  1. At least they know what the problem is and they can tackle it. Fingers crossed for a speedy return to health...

  2. Thanks Glenda. I hope so too.

  3. hello Jo !!

    if i understand what is a kidney infection, it means you only need some antibiotics to fight the infection that's all , hope matt will be better soon ^^

    i did'nt buy a real tree this year: it's the first time we're buying an artificial one... it's not so bad abd looking, but the smell is reaaly missing ^^

    noway, no spinach for me ^^

  4. Hope you're right Gynie.

    We have had a synthetic tree for years. I have no sense of smell and Matt doesn't seem to mind.

    I love spinach, especially in a spinach potato gallette.
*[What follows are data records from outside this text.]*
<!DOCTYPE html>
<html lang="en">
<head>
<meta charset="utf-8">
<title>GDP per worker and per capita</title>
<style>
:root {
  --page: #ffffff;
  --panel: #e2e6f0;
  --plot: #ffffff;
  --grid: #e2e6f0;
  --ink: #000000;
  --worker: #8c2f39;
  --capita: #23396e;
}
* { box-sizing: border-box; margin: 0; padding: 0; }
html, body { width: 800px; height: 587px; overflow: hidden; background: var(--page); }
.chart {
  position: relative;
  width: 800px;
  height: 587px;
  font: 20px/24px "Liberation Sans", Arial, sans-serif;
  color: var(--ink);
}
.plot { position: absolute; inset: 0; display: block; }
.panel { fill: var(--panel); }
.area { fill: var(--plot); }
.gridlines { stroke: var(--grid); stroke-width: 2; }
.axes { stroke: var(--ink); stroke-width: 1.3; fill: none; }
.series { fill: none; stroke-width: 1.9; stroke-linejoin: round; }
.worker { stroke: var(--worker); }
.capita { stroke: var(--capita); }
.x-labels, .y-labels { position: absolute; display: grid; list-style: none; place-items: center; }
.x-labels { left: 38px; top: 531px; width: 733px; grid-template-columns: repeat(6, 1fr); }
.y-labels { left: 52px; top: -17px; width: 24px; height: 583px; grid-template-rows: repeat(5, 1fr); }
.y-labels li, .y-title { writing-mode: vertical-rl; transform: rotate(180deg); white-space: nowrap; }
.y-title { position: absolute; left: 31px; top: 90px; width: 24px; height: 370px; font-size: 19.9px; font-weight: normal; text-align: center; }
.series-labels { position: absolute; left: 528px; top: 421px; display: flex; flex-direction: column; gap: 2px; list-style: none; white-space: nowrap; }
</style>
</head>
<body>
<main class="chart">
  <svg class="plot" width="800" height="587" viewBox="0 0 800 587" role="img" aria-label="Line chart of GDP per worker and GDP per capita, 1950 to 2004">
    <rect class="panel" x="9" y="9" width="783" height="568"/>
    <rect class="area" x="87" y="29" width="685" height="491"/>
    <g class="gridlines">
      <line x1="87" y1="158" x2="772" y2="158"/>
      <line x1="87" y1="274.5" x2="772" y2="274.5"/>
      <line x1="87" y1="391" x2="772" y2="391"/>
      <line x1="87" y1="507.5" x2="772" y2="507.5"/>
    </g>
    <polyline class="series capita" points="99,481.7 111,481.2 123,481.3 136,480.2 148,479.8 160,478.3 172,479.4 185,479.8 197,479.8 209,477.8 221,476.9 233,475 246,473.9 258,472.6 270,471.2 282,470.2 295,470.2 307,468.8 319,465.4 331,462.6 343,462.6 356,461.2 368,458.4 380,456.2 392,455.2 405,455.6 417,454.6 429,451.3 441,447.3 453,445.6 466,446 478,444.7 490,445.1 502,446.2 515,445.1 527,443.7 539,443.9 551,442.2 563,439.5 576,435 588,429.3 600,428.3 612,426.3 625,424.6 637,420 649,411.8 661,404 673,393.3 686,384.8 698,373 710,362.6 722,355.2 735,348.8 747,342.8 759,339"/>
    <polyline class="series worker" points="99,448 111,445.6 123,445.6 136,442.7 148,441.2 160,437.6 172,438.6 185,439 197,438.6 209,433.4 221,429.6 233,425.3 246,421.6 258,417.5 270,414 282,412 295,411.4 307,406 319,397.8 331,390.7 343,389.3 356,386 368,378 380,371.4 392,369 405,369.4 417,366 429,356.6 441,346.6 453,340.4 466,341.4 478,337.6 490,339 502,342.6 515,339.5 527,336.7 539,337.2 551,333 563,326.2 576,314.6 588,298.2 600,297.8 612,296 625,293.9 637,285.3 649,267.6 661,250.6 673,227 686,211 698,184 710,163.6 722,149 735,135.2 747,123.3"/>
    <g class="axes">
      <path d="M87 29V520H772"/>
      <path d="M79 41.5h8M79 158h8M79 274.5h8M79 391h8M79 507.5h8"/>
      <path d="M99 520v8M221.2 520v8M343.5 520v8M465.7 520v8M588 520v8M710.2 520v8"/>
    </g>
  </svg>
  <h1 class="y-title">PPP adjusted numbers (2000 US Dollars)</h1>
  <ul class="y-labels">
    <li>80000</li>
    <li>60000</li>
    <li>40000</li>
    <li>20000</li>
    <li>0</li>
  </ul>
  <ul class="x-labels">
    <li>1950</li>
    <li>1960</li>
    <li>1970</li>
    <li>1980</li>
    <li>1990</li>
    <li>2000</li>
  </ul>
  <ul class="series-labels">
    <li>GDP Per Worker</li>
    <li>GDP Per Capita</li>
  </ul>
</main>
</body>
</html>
  5. i can hardly imagine no smell , but as glenda describe it in the gilfeather, it is sometimes quite annoying, for me espacially in my office : 12 women and 12 different perfume and other smell like cigarette, food, baby, and dust from air conditioner !! sometimes i have to put some horrible things under my nose so i can't smell anything (violet is the best i can't eat anymore after smelling violet water, like an anaesthetic ^^

    hope Matt will be better soon